Alan Shapiro, MD, is Medical Director and co-founder of Terra Firma, as well as Assistant Clinical Professor in Pediatrics at Albert Einstein College of Medicine and Senior Medical Director for Community Pediatric Programs (CPP), a collaboration between the Children’s Hospital at Montefiore (Bronx, NY) and the Children’s Health Fund. Dr. Shapiro has lead medical teams in the aftermath of Hurricanes Andrew, Katrina and Sandy and is the recipient of the 2012 Children’s Health Fund Founders’ Award. He is the co-author of “Terra Firma: Medical-Legal Care for Unaccompanied Immigrant Garifuna Children,” Harvard Journal of African American Public Policy (2015). He received his BS in psychology from Emory University and is a graduate of State University of NY Health Sciences Center at Brooklyn, and completed his residency in Pediatrics from Montefiore Medical Center’s Residency Program in Social Medicine.
Brett Stark, Esq. is Legal Director and co-founder of Terra Firma at Catholic Charities New York, where he represents unaccompanied immigrant children in federal and state litigation, specializing in asylum and Special Immigrant Juvenile cases. A former Equal Justice Works fellow, Brett has worked in refugee resettlement in Kenya, on human rights in Israel, and was a 2008 Fulbright Scholar in Taiwan. Brett is the co-author of "Terra Firma: Medical-Legal Care for Unaccompanied Immigrant Garifuna Children," Harvard Journal of African American Public Policy (2015), and “The Right to Have Rights: Loss of Citizenship, Asylum, and Constitutional Principles,” Georgetown Immigration Law Journal (2016). Brett is a graduate of Harvard Law School and the University of Rochester, and is admitted to the New York Bar and the Eastern and Southern Districts of New York.
Cristina Muñiz de la Peña, PhD is the Mental Health Director and co-founder of Terra Firma at Montefiore Medical Center and the Children's Health Fund, where she provides mental health services to unaccompanied immigrant children, with a focus on adolescence, complex trauma, family-systems therapy, and acculturation. Cristina has worked with immigrant children and families in Spain and in the U.S. She is co-author of “Terra Firma: Medical-Legal Care for Unaccompanied Immigrant Garifuna Children,” Harvard Journal of African American Public Policy (2015) and ”How Do Therapists Ally With Adolescents in Family Therapy?

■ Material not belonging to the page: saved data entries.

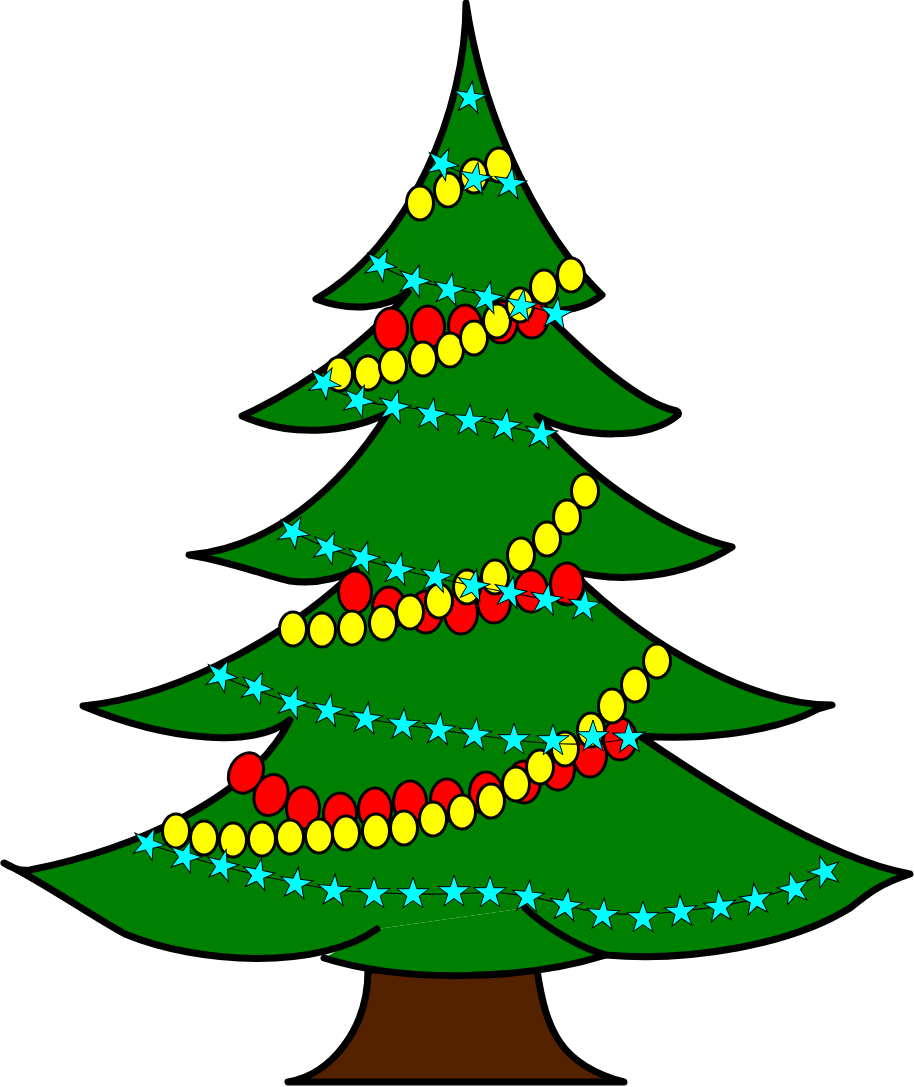
<!DOCTYPE html>
<html lang="en">
<head>
<meta charset="utf-8">
<title>Christmas tree</title>
<style>
:root { --paper: #fff; --ink: #000; --needle: #008000; --bark: #552200; --red: #f00; --gold: #ff0; --ice: #0ff; }
html, body { margin: 0; background: var(--paper); overflow: hidden; }
svg { display: block; width: 914px; height: 1087px; }
.trunk, .tree { stroke: var(--ink); stroke-width: 7; stroke-linecap: round; stroke-linejoin: round; }
.trunk { fill: var(--bark); }
.tree { fill: var(--needle); }
.fill { fill: var(--needle); }
.red { fill: var(--red); stroke: var(--ink); stroke-width: 3; }
.gold { fill: var(--gold); stroke: var(--ink); stroke-width: 3; }
.stars { fill: var(--ice); stroke: var(--ink); stroke-width: 1; }
.thread { fill: none; stroke: var(--ink); stroke-width: 1.2; }
</style>
</head>
<body>
<svg viewBox="0 0 914 1087" role="img" aria-label="Decorated Christmas tree with bead garlands and strings of stars">
<defs>
<polygon id="star" points="0,-17 3.8,-5.3 16.2,-5.3 6.2,2 10,13.8 0,6.5 -10,13.8 -6.2,2 -16.2,-5.3 -3.8,-5.3"/>
<ellipse id="bead" rx="13.5" ry="17"/>
<ellipse id="bauble" rx="16.5" ry="21"/>
</defs>

<path class="trunk" d="M368 970C368 1030 330 1075 288 1082H624C560 1065 546 1030 537 970Z"/>

<g id="branches">
<polygon class="fill" points="324,958 377,929 525,908 606,955 465,972"/>
<path class="tree" d="M525 908C545 927 580 948 606 955C690 962 790 945 850 908C870 892 880 884 910 874C840 862 740 804 640 736C690 740 770 735 818 709L832 705C760 705 655 655 570 570C620 585 685 577 732 547C680 535 600 490 537 416C580 440 650 440 678 415Q680 411 673 410C640 402 590 360 543 311C565 311 585 309 602 295C545 240 485 130 466 3C466 110 410 245 316 299C350 312 385 309 408 292C375 335 310 385 242 416C290 437 345 434 388 413C340 490 270 548 189 555C225 560 270 577 290 581C315 584 335 580 356 570C300 625 190 695 83 706C170 742 255 748 290 720C250 800 130 850 30 870Q18 872 4 863C40 880 90 915 125 934C200 965 320 970 377 929"/>
<path class="tree" d="M324 958C400 982 520 982 606 955"/>
</g>

<g id="red-baubles" class="red">
<use href="#bauble" x="532" y="317"/><use href="#bauble" x="501" y="322"/><use href="#bauble" x="465" y="326"/><use href="#bauble" x="428" y="327"/><use href="#bauble" x="391" y="329"/>
<use href="#bauble" x="355" y="592"/><use href="#bauble" x="389" y="608"/><use href="#bauble" x="426" y="612"/><use href="#bauble" x="461" y="613"/><use href="#bauble" x="494" y="602"/><use href="#bauble" x="531" y="591"/><use href="#bauble" x="567" y="584"/>
<use href="#bauble" x="620" y="739"/><use href="#bauble" x="590" y="756"/><use href="#bauble" x="558" y="769"/><use href="#bauble" x="524" y="782"/><use href="#bauble" x="486" y="793"/><use href="#bauble" x="447" y="800"/><use href="#bauble" x="340" y="814"/><use href="#bauble" x="375" y="809"/><use href="#bauble" x="410" y="802"/><use href="#bauble" x="303" y="808"/>
<use href="#bauble" transform="translate(271 795) rotate(20)"/><use href="#bauble" transform="translate(246 773) rotate(28)"/>
</g>

<g id="gold-beads" class="gold">
<use href="#bead" x="499" y="165"/><use href="#bead" x="474" y="176"/><use href="#bead" x="448" y="190"/><use href="#bead" x="420" y="203"/>
<use href="#bead" x="339" y="374"/><use href="#bead" x="368" y="373"/><use href="#bead" x="393" y="366"/><use href="#bead" x="423" y="359"/><use href="#bead" x="450" y="350"/><use href="#bead" x="474" y="338"/><use href="#bead" x="497" y="321"/><use href="#bead" x="520" y="305"/><use href="#bead" x="544" y="287"/><use href="#bead" x="571" y="275"/>
<use href="#bead" x="293" y="629"/><use href="#bead" x="322" y="630"/><use href="#bead" x="352" y="628"/><use href="#bead" x="383" y="623"/><use href="#bead" x="439" y="601"/><use href="#bead" x="410" y="612"/><use href="#bead" x="467" y="587"/><use href="#bead" x="495" y="577"/><use href="#bead" x="521" y="555"/><use href="#bead" x="547" y="539"/><use href="#bead" x="567" y="517"/><use href="#bead" x="585" y="491"/>
<use href="#bead" x="657" y="661"/><use href="#bead" x="635" y="685"/><use href="#bead" x="612" y="706"/><use href="#bead" x="591" y="730"/><use href="#bead" x="565" y="749"/><use href="#bead" x="540" y="767"/><use href="#bead" x="516" y="784"/><use href="#bead" x="491" y="801"/><use href="#bead" x="462" y="812"/><use href="#bead" x="433" y="819"/><use href="#bead" x="404" y="828"/><use href="#bead" x="376" y="831"/><use href="#bead" x="346" y="833"/><use href="#bead" x="319" y="836"/><use href="#bead" x="290" y="837"/><use href="#bead" x="262" y="839"/><use href="#bead" x="233" y="840"/><use href="#bead" x="204" y="838"/><use href="#bead" x="176" y="831"/>
</g>

<g id="star-threads" class="thread">
<polyline points="442,164 474,178 509,184"/>
<path d="M380 265Q400 279 449 288T556 314"/>
<path d="M324 383Q350 402 393 406T541 434"/>
<path d="M293 532Q330 552 398 569T584 606"/>
<path d="M221 676Q290 707 366 719T514 740T629 738"/>
<path d="M148 844Q240 875 334 890Q420 897 490 892Q530 895 566 905Q610 920 681 911Q770 903 825 872"/>
</g>

<g id="stars" class="stars">
<use href="#star" transform="translate(470 98) rotate(8)"/>
<use href="#star" transform="translate(442 164) rotate(24)"/><use href="#star" transform="translate(475 179) rotate(10)"/><use href="#star" transform="translate(510 184) rotate(8)"/>
<use href="#star" transform="translate(380 265) rotate(26)"/><use href="#star" transform="translate(414 281) rotate(18)"/><use href="#star" transform="translate(449 290) rotate(12)"/><use href="#star" transform="translate(487 298) rotate(12)"/><use href="#star" transform="translate(521 306) rotate(10)"/><use href="#star" transform="translate(556 314) rotate(8)"/>
<use href="#star" transform="translate(324 383) rotate(28)"/><use href="#star" transform="translate(358 401) rotate(22)"/><use href="#star" transform="translate(394 407) rotate(14)"/><use href="#star" transform="translate(431 415) rotate(10)"/><use href="#star" transform="translate(469 421) rotate(4)"/><use href="#star" transform="translate(505 426) rotate(8)"/><use href="#star" transform="translate(541 434) rotate(8)"/>
<use href="#star" transform="translate(293 532) rotate(28)"/><use href="#star" transform="translate(328 548) rotate(22)"/><use href="#star" transform="translate(363 558) rotate(16)"/><use href="#star" transform="translate(398 570) rotate(12)"/><use href="#star" transform="translate(436 577) rotate(10)"/><use href="#star" transform="translate(473 586) rotate(12)"/><use href="#star" transform="translate(510 593) rotate(12)"/><use href="#star" transform="translate(546 600) rotate(10)"/><use href="#star" transform="translate(584 606) rotate(6)"/>
<use href="#star" transform="translate(221 676) rotate(24)"/><use href="#star" transform="translate(256 688) rotate(22)"/><use href="#star" transform="translate(292 703) rotate(18)"/><use href="#star" transform="translate(328 711) rotate(10)"/><use href="#star" transform="translate(366 719) rotate(8)"/><use href="#star" transform="translate(403 725) rotate(4)"/><use href="#star" transform="translate(439 730) rotate(6)"/><use href="#star" transform="translate(475 735) rotate(6)"/><use href="#star" x="514" y="740"/><use href="#star" x="553" y="741"/><use href="#star" x="593" y="737"/><use href="#star" transform="translate(629 738) rotate(-2)"/>
<use href="#star" transform="translate(148 844) rotate(22)"/><use href="#star" transform="translate(185 857) rotate(18)"/><use href="#star" transform="translate(222 866) rotate(14)"/><use href="#star" transform="translate(258 875) rotate(12)"/><use href="#star" transform="translate(296 884) rotate(8)"/><use href="#star" transform="translate(334 891) rotate(4)"/><use href="#star" x="374" y="894"/><use href="#star" x="413" y="894"/><use href="#star" x="454" y="892"/><use href="#star" x="490" y="893"/><use href="#star" transform="translate(528 897) rotate(6)"/><use href="#star" transform="translate(566 906) rotate(8)"/><use href="#star" transform="translate(603 915) rotate(4)"/><use href="#star" x="643" y="918"/><use href="#star" transform="translate(681 912) rotate(-4)"/><use href="#star" transform="translate(720 907) rotate(-6)"/><use href="#star" transform="translate(756 900) rotate(-8)"/><use href="#star" transform="translate(794 889) rotate(-14)"/><use href="#star" transform="translate(825 872) rotate(-18)"/>
</g>
</svg>
</body>
</html>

An Examination of Relational Control Communication in Early Sessions," Journal of Counseling Psychology (2011). Cristina earned her doctoral degree from the State University of New York at Albany and her expert certificate in family-systems therapy from the Unidad de Investigación en Intervención y Cuidado Familiar at the Universidad de A Coruña in Spain.